Blog News

September 23, 2015

Snake bite season

As the weather warms up the danger of our cats finding a snake in the bush around our Canberra suburbs increases. At first the snakes are slow and easy to catch, but they are also full of venom. If your cats wander away from your yard they may find a snake and attempt to bring it home for you. Usually early in the season cats are faster than snakes and avoid getting bitten. However, every year we see a few cats who don't move fast enough. A big dose of venom may cause collapse, drooling, trembling, disorientation, dilated pupils and/or vomiting. Some cats appear to recover and then collapse again. If you suspect your cat has just been bitten do not hesitate to phone us or the Animal Emergency Centre immediately and come straight in. A cat who appears to be drunk or who cannot move at all may have been bitten by a snake some hours or even a day before. They are like 'floppy dolls' and often talk more than usual.It is still important to get your cat to a vet as soon as possible. The treatment is antivenom, pain relief, intravenous fluids and whatever supportive care is necessary. The majority of cats survive. The best prevention is keeping your cat indoors.
September 22, 2015
cat with bow tie on

Pica or what did you just eat????!!!!!

Pica is the abnormal appetite for non-food materials, such as wool, fabrics, cat litter, houseplants or licking concrete or stones. It can arise as a behavioural problem or can be the result of an underlying medical problem such as anaemia. Behavioural pica Behavioural pica often is a long standing problem in healthy cats or in playful kittens. They are usually seen at a clinic for vomiting and reduced appetite due to an intestinal obstruction with odd objects, or toxic substances. Behavioural pica may also increase during times of stress (e.g. new pets and moving house). Siamese and related breeds are particularly prone to fabric eating and this is often a chronic problem starting at a young age.
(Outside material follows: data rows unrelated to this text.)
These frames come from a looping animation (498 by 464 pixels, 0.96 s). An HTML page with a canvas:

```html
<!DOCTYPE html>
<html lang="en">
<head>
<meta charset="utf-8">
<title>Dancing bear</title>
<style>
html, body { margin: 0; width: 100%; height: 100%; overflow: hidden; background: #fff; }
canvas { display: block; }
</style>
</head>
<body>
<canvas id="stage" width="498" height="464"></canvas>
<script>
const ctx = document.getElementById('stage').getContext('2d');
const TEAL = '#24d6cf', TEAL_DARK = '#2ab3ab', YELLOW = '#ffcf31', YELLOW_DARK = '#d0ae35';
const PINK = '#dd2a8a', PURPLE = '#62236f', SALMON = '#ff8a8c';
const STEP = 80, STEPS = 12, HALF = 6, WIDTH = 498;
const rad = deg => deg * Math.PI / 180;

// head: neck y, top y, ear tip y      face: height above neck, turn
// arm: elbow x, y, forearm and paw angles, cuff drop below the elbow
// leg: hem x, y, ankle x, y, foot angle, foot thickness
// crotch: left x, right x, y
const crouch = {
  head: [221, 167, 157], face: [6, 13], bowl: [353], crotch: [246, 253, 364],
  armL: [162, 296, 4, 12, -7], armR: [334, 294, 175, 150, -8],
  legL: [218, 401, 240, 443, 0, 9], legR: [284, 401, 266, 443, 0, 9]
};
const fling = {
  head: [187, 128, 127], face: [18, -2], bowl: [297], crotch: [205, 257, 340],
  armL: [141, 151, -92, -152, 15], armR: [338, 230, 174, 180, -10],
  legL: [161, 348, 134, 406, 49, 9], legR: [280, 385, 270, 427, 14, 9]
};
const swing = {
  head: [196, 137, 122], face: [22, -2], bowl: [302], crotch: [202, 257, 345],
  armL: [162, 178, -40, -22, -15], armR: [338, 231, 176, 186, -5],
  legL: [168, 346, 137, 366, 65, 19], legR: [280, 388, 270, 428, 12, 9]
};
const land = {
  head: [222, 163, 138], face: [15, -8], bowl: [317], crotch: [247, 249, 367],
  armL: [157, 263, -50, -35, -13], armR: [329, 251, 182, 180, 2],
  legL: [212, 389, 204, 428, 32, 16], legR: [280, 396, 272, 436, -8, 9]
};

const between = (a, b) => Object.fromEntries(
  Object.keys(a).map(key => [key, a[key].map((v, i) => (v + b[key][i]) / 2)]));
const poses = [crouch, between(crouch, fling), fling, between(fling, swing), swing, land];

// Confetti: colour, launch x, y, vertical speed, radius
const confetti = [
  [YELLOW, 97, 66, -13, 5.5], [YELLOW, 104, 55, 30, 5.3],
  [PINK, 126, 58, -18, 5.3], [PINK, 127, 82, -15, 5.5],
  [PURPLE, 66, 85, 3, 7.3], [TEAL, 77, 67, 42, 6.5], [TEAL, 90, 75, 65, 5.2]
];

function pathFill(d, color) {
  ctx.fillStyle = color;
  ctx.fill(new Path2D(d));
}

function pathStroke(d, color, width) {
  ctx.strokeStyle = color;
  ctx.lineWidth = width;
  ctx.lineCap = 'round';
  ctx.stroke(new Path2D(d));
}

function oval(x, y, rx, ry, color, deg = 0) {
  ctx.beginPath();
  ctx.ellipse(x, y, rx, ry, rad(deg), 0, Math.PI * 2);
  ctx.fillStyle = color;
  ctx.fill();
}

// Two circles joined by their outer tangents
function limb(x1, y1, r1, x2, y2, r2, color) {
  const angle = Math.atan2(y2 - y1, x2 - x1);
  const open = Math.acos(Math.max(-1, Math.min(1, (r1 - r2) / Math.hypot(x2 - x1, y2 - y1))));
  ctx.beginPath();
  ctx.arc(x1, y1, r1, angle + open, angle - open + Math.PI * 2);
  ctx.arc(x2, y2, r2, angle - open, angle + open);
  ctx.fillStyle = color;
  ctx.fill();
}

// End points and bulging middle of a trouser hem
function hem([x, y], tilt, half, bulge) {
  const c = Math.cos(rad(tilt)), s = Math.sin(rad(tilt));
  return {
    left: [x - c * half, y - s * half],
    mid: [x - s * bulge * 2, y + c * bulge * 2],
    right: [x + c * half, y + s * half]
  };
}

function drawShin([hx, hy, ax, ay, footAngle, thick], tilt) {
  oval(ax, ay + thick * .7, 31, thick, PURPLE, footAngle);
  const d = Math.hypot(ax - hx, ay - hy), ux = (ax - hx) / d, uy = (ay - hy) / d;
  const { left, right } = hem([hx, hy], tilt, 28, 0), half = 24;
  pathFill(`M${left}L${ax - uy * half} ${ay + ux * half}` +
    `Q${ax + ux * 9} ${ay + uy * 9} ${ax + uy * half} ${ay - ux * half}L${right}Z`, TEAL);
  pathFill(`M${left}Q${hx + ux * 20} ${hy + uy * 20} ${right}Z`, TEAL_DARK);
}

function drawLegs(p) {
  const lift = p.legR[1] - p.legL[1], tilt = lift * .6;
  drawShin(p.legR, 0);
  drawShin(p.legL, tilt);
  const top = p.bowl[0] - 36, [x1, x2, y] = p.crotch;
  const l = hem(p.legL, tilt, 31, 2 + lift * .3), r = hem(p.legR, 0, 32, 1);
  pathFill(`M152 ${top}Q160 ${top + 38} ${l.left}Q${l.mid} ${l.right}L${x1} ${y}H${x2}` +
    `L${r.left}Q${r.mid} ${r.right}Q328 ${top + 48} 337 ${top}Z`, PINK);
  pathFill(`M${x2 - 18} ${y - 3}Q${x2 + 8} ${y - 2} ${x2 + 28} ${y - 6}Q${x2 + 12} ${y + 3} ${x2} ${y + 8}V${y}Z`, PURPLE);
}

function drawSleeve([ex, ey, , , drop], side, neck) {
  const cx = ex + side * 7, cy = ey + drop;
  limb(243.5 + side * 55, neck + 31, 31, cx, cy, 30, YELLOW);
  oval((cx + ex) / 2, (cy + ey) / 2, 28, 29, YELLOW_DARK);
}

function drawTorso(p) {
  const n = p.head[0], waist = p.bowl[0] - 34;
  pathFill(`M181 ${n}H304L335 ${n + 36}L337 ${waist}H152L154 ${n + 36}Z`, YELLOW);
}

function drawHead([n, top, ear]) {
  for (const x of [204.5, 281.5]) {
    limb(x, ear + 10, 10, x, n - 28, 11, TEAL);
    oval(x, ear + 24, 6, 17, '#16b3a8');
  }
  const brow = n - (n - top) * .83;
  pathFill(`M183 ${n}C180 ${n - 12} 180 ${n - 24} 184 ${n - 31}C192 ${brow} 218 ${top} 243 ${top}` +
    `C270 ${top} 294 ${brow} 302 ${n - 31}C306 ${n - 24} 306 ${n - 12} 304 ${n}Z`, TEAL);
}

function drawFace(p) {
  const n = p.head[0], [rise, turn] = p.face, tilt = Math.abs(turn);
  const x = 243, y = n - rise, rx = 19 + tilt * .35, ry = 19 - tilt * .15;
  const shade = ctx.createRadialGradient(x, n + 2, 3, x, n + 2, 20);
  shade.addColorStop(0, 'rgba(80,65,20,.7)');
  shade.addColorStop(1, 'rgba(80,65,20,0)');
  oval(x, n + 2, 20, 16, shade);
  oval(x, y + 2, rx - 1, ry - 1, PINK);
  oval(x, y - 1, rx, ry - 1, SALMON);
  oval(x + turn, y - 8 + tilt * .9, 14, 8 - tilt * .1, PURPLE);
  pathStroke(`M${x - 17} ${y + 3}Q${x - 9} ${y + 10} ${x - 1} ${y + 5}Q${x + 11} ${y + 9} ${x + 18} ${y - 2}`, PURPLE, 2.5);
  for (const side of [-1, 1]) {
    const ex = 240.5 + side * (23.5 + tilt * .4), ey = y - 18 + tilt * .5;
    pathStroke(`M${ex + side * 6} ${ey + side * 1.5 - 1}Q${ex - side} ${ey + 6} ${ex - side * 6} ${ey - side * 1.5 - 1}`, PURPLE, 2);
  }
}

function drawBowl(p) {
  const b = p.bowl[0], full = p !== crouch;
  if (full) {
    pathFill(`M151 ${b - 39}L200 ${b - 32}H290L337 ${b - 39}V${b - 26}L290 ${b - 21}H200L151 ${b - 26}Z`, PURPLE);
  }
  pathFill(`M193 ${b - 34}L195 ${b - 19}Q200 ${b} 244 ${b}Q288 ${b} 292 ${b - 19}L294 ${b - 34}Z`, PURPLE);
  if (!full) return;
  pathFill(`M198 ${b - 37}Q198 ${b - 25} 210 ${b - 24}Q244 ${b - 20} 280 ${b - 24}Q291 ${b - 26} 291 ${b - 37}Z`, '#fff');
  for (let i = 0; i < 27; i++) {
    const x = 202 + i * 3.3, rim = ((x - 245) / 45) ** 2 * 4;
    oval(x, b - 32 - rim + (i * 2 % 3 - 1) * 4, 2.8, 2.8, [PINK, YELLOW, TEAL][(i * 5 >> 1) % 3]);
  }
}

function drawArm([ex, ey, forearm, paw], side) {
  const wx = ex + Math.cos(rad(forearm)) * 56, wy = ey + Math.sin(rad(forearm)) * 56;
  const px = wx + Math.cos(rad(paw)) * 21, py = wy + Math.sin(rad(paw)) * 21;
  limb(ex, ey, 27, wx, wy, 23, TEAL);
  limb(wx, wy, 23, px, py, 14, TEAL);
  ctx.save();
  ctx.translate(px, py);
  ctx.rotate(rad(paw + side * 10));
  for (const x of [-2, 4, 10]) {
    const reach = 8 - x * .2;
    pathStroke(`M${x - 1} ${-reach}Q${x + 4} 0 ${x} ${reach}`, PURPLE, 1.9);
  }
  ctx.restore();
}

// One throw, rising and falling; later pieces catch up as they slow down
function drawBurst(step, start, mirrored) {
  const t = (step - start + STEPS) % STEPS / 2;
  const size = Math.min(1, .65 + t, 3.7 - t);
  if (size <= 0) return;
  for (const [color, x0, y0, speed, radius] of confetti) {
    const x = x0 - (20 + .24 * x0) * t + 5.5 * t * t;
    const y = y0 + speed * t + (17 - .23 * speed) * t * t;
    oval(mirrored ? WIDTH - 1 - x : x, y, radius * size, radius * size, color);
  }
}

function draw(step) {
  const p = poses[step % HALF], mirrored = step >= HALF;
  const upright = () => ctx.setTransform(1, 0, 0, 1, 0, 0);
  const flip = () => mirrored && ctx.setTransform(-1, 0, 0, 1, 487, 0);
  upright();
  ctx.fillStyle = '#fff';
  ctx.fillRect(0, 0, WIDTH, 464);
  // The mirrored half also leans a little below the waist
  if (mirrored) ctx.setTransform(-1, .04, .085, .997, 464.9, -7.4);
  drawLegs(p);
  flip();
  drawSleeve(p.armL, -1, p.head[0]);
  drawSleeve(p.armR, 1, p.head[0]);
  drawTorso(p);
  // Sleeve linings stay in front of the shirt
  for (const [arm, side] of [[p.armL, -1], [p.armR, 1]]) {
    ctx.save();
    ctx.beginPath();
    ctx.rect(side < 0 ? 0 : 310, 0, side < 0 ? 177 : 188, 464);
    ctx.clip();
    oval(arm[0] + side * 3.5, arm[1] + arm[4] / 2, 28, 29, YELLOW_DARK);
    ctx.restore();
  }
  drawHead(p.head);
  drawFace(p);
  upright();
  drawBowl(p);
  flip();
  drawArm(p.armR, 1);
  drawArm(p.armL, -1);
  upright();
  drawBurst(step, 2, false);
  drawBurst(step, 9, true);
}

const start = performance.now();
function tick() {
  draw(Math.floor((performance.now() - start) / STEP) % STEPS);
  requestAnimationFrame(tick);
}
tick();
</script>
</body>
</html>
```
It is presumed that there is a genetic component to the habit and , although incompletely understood, it is thought that the endorphin release the cat experiences makes the habit addictive. Some cases are very difficult to manage and consulting a veterinary behaviourist is highly recommended. Pica due to medical conditions Pica can be seen in cats with chronic anaemia or intestinal problems – they consume excessive amount of grass or plant material and consequently vomit, have diarrhoea or lose weight. Grass/outdoor plant ingestion in cats Grass eating is common in cats. The reasons for this is not fully understood but it is suspected that grass has some beneficial effects on the stomach and intestines, including easing nausea. Grass eating is not problematic unless the is also showing symptoms such as vomiting, diarrhoea or eating a toxic plant (i.e lilies). Some owners grow grass on trays indoors for their cats to eat – this may discourage houseplant eating in indoor cats. Empirical treatments Steps can be taken to prevent cats from eating odd things: Place wool, blankets and clothing out of reach or sight Hide electrical wires or protect them with cord guards Remove houseplants Use non-clay based litter or placing only shredded/torn up newspaper in litter trays. Behavioural pica can be challenging to manage; a thorough examination and consultation with a veterinarian will help rule out common causes and allow prompt treatment. Normal 0 false false false EN-AU X-NONE X-NONE /* Style Definitions */ table.MsoNormalTable {mso-style-name:"Table Normal"; mso-tstyle-rowband-size:0; mso-tstyle-colband-size:0; mso-style-noshow:yes; mso-style-priority:99; mso-style-parent:""; mso-padding-alt:0cm 5.4pt 0cm 5.4pt; mso-para-margin-top:0cm; mso-para-margin-right:0cm; mso-para-margin-bottom:8.0pt; mso-para-margin-left:0cm; line-height:107%; mso-pagination:widow-orphan; font-size:11.0pt; font-family:"Calibri",sans-serif; mso-ascii-font-family:Calibri; mso-ascii-theme-font:minor-latin; mso-hansi-font-family:Calibri; mso-hansi-theme-font:minor-latin; mso-fareast-language:EN-US;}
September 14, 2015

Ginger’s midnight snack

Ginger thought she'd struck it lucky when she found a half finished barbecue chicken in the TV room. She gobbled up as much as she could before the family returned. Next morning she felt rotten. Her stomach felt as if it was full of knives and she couldn't stop vomiting. Her carers rushed her off to Canberra Cat Vet. After all the vomiting she was dehydrated and she couldn't bear anyone touching her. An Xray of her belly showed a long thin chicken bone in her stomach, on the far left. Cooked bones do not digest very well and this bone was sharp and could pierce the stomach wall if not removed. Ginger had emergency surgery to remove that long bone. Dr Kate found another smaller bone blocking the outlet from the stomach to the intestine. It was the reason for the vomiting. Kittens and young cats are particularly fond of chewing and sometimes swallowing odd things. Keep cooked bones, hairbands, tinsel, string, coins, elastic bands, fruit stones, hard long grass, nut shells and other indigestible objects well away from them. You'll find more information on keeping cats safe on the excellent iCatcare site.